With predictable ridiculousness, the revolutionaries and dialectical materialists in the Chinese communist government objected to the Dalai Lama’s rejection of the old custom political leadership based on a reincarnated inheritance. The Times of India reported as follows:
[T]he Chinese-appointed governor of Tibet said the exiled leader did not have a right to choose his successor the way he wanted. ‘We must respect the historical institutions and religious rituals of Tibetan Buddhism,’ he said. “It is not up to anyone whether to abolish the reincarnation institution or not.”
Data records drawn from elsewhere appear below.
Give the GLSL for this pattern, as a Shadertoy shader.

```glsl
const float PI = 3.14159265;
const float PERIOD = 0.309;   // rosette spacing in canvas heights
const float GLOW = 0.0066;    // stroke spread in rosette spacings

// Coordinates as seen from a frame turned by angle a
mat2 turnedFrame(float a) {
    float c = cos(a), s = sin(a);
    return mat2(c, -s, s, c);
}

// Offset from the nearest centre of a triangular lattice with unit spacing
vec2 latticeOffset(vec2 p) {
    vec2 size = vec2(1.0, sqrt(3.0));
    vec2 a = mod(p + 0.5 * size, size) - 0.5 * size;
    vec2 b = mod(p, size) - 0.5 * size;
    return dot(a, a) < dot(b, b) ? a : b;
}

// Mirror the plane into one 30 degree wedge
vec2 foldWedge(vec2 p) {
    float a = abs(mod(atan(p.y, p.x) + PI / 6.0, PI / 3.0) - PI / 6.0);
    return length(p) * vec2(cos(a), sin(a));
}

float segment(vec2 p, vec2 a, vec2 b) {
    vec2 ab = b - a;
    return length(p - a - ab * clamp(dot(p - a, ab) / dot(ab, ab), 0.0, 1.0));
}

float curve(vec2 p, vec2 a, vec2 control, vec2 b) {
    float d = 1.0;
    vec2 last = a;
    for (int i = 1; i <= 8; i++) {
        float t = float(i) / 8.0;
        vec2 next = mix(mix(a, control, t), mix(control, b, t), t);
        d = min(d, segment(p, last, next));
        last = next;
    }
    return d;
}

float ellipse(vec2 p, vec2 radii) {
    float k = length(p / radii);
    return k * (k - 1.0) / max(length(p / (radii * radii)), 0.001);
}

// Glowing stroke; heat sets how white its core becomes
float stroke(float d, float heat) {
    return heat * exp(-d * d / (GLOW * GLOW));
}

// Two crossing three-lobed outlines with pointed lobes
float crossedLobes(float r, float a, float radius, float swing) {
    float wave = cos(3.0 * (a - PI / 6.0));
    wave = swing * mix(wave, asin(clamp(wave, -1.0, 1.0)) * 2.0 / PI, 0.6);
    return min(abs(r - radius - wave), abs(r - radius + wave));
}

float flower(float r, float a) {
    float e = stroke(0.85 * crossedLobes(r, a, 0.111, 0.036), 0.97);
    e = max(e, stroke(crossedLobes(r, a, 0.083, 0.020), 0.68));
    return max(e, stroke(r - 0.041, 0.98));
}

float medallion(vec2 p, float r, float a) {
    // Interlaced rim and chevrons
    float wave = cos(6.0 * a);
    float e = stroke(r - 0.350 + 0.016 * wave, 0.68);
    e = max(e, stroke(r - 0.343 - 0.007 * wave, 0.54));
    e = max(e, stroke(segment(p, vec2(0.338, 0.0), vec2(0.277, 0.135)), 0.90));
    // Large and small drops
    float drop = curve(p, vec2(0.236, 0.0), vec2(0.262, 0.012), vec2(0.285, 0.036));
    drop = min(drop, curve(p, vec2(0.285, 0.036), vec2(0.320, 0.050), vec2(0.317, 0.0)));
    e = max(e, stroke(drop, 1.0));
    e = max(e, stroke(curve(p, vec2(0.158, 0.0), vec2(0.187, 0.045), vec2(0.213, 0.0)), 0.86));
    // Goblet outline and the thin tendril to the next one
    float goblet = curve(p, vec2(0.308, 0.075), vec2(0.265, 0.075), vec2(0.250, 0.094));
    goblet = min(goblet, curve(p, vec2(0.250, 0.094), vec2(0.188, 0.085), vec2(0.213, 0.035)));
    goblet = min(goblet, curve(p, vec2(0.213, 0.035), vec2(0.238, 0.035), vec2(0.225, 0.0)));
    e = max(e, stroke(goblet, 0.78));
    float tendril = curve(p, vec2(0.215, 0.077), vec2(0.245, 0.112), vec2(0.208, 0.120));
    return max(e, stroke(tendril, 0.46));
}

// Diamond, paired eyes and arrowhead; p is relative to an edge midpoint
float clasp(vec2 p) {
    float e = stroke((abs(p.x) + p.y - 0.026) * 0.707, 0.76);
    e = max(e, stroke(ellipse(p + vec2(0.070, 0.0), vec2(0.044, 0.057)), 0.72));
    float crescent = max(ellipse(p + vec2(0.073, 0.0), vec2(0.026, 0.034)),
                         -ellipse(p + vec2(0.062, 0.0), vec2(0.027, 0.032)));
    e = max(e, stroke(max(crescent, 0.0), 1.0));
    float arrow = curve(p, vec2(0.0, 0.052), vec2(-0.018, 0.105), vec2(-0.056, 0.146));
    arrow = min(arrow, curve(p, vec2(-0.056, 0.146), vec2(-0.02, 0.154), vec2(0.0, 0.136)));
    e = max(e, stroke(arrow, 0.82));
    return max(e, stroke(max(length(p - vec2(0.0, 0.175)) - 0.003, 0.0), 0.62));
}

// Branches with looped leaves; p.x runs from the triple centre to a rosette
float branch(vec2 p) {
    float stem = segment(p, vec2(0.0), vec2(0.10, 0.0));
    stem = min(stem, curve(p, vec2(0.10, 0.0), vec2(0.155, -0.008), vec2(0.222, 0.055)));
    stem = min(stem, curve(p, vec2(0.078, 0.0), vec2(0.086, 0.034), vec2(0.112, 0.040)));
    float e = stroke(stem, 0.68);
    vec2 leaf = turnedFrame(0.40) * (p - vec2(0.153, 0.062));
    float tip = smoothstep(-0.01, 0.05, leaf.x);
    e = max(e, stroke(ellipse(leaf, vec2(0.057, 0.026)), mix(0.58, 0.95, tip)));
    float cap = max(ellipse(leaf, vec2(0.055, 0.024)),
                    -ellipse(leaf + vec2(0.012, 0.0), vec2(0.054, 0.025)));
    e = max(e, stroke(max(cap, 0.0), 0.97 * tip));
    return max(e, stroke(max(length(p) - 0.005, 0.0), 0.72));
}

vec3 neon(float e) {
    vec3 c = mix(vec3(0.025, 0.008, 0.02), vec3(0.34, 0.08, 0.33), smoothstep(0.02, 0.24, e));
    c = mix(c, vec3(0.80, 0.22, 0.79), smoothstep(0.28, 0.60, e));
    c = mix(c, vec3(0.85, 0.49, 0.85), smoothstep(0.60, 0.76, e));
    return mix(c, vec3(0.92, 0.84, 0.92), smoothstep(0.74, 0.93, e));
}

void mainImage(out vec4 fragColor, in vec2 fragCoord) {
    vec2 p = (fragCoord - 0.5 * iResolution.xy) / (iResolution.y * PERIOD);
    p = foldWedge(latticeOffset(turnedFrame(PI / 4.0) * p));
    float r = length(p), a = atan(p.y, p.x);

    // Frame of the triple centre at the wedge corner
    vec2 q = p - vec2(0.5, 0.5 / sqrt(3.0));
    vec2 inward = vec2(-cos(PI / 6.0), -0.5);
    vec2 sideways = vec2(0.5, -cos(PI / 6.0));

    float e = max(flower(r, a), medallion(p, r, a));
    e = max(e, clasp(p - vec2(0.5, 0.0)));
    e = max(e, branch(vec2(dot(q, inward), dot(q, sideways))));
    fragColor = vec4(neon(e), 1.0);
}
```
After the Dalai Lama’s speech, thousands of young Tibetans were on the streets of McCleod Ganj, holding banners, manning bullhorns. It was Uprising Day. A march proceeded along a forested road. Some people sold copies of a newspaper within which the relative merits of the three candidates for the position of the Tibetan prime minister were being debated.
The tantric yoga of Dr. Alberto G. Garcia
Dr. Alberto’s yoga practice in Austin Texas, which stretched from 1922 or so to 1962, was derived from a tantric interpretation of the Yoga Sutra. Like some of the Tibetan practices, the teachings he followed involved energizing the chakras and bringing kundalini up the spine. It also included tantric sex. Dr. Garcia’s yoga involved adherence to a strict interpretation of the “ethical” yama and niyama limbs of the Yoga Sutra as well as self-less service. Like the yoga of the Dalai Lama, it involved participating in political and social revolution. The Dalai Lama has identified himself as a Marxist. While Dr. Garcia did not, he for most of his life affiliated with Marxist and Communist working class movements and defended communists during the McCarthy era. The story of this unique early Texas yogi is found in The Life and Times of Alberto G. Garcia.
Brad Rockwell, The Life and Times of Alberto G. Garcia (2020); Allen Ginsberg: Spontaneous Mind, Selected Interviews 1958-1996 (Carter, ed., 2001); Rob Johnson, The Lost Years of William Burroughs: Beats in South Texas (2006); Reginald A. Ray, Chögyam Trungpa as a Siddha, Recalling Chögyam Trungpa (Midal, ed., 2005); Tom Clark, The Great Naropa Poetry Wars (1980); H.W. Bodewitz, The Daily Evening and Morning Offering (Agnihotra) According to the Brahmanas (1976); Vasant V. Paranjpe, Grace Alone (1971); Vasant V. Paranjpe, Light Towards Divine Path (1976); Premenda Priyadarshi, In Quest of the Dates of the Vedas (2014); Michael Danino, The Lost River: On the Trail of the Sarasvati (2010).